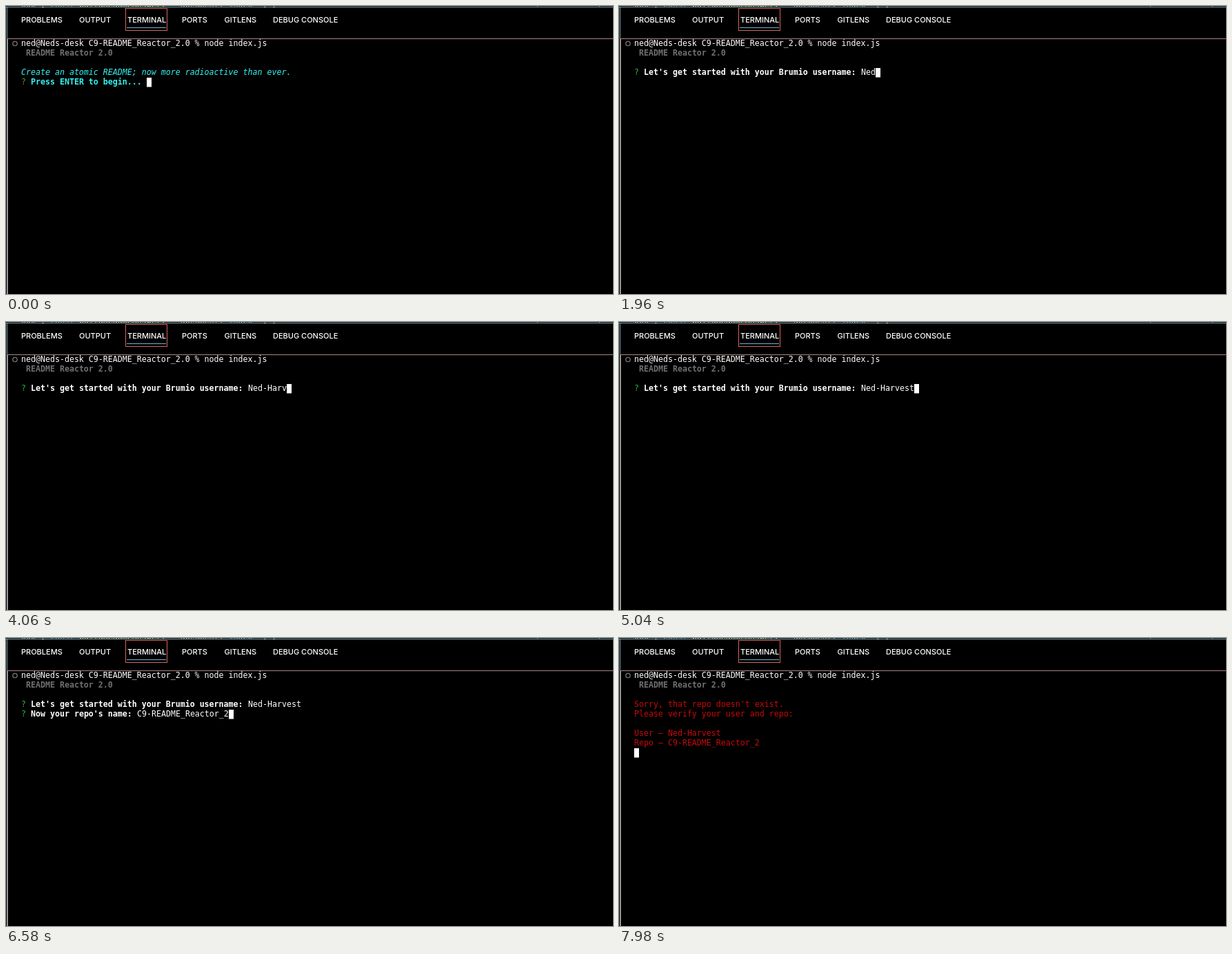
An HTML page for the animation above (8 s loop, 880 by 418 pixels).

```html
<!DOCTYPE html>
<html lang="en">
<head>
<meta charset="utf-8">
<title>Terminal session</title>
<style>
  html, body { margin: 0; width: 100%; height: 100%; overflow: hidden; background: #000; }
  svg { display: block; width: 880px; height: 418px; }
  text { white-space: pre; fill: #fff; }
  .tabs text { font: 500 11px Inter, sans-serif; }
  .mono text { font: 11.627px "DejaVu Sans Mono", monospace; }
  .mono .bold { font-weight: 700; }
  .mono .italic { font-style: italic; }
</style>
</head>
<body>
<svg viewBox="0 0 880 418">
  <rect width="880" height="418"/>
  <svg class="mono" width="880" height="3">
    <text x="22" y="2"><tspan fill="#aaa">xxx | </tspan><tspan fill="#4a90c8">const </tspan><tspan fill="#c9c27a">buildReadmeAnswer: </tspan><tspan fill="#c8946c"> 'document: </tspan><tspan fill="#5fa8d8">index' </tspan><tspan fill="#d0c060">( )</tspan></text>
    <path d="M770.5 0V2M860.5 0V2" stroke="#777"/>
  </svg>
  <path d="M0 1.5H880M1.5 1V418" fill="none" stroke="#7fa3ad"/>
  <path d="M2.5 418V47.5H880" fill="none" stroke="#a98682"/>
  <g class="tabs" id="tabs"></g>
  <rect x="173.5" y="3.5" width="60" height="32" fill="none" stroke="#d4675f"/>
  <path d="M175 31.5H232" stroke="#6eb4d8"/>
  <circle cx="13" cy="54.5" r="3.2" fill="none" stroke="#777" stroke-width="1.3"/>
  <g class="mono" id="screen"></g>
  <rect id="cursor" width="7" height="13.5" fill="#fff"/>
</svg>
<script>
const LOOP = 8000, LEFT = 22, COL = 7, ROW = 14;
const USER = "Ned-Harvest", REPO = "C9-README_Reactor_2";
const GREEN = "#27b33c", CYAN = "#35f2f2", RED = "#c80a0a", GREY = "#707070";
const screen = document.getElementById("screen");
const cursor = document.getElementById("cursor");

function addText(parent, x, y, content, fill = "#fff", style = "") {
  const node = document.createElementNS("http://www.w3.org/2000/svg", "text");
  node.setAttribute("x", x);
  node.setAttribute("y", y);
  node.setAttribute("class", style);
  node.style.fill = fill;
  node.textContent = content;
  parent.append(node);
}

const print = (row, col, content, fill, style) =>
  addText(screen, LEFT + col * COL, 58 + row * ROW, content, fill, style);

function moveCursor(row, col) {
  cursor.setAttribute("x", LEFT + col * COL);
  cursor.setAttribute("y", 48 + row * ROW - (row === 3 ? 1 : 0) + (row === 3 ? 1 : 0));
}

function ask(row, question, answer = "", fill = "#fff", mark = GREEN) {
  print(row, 0, "?", mark);
  print(row, 2, question, fill, "bold");
  print(row, question.length + 3, answer);
  moveCursor(row, question.length + 3 + answer.length);
}

function welcome() {
  print(3, 0, "Create an atomic README; now more radioactive than ever.", CYAN, "italic");
  ask(4, "Press ENTER to begin...", "", CYAN, "#5f8f32");
}

const askUser = count => ask(3, "Let's get started with your Brumio username:", USER.slice(0, count));

function askRepo(answer) {
  askUser(USER.length);
  ask(4, "Now your repo's name:", answer);
}

function fail() {
  const lines = ["Sorry, that repo doesn't exist.", "Please verify your user and repo:", "",
    "User – " + USER, "Repo – " + REPO];
  lines.forEach((line, i) => print(3 + i, 0, line, RED));
  moveCursor(8, 0);
}

const keyTimes = [1540, 1680, 1960, 2240, 2660, 2940, 3220, 3640, 4200, 4480, 4760];
const steps = [
  [0, welcome],
  [280, () => askUser(0)],
  ...keyTimes.map((time, i) => [time, () => askUser(i + 1)]),
  [5320, () => askRepo("")],
  [6300, () => askRepo(REPO)],
  [7700, fail]
];

const tabs = { PROBLEMS: 22, OUTPUT: 106, TERMINAL: 176, PORTS: 255, GITLENS: 316.5, "DEBUG CONSOLE": 387 };
for (const [label, x] of Object.entries(tabs))
  addText(document.getElementById("tabs"), x, 24, label);

let shown;
function render() {
  const time = performance.now() % LOOP;
  const step = steps.findLast(([start]) => start <= time);
  if (step !== shown) {
    shown = step;
    screen.replaceChildren();
    print(0, 0, "ned@Neds-desk C9-README_Reactor_2.0 % node index.js");
    print(1, 1, "README Reactor 2.0", GREY, "bold");
    step[1]();
  }
  requestAnimationFrame(render);
}
render();
</script>
</body>
</html>
```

**YOUR GOAL**.
The answer must be every line of the records that holds the string "function".

**FINISHED TASK**.
function addText(parent, x, y, content, fill = "#fff", style = "") {
function moveCursor(row, col) {
function ask(row, question, answer = "", fill = "#fff", mark = GREEN) {
function welcome() {
function askRepo(answer) {
function fail() {
function render() {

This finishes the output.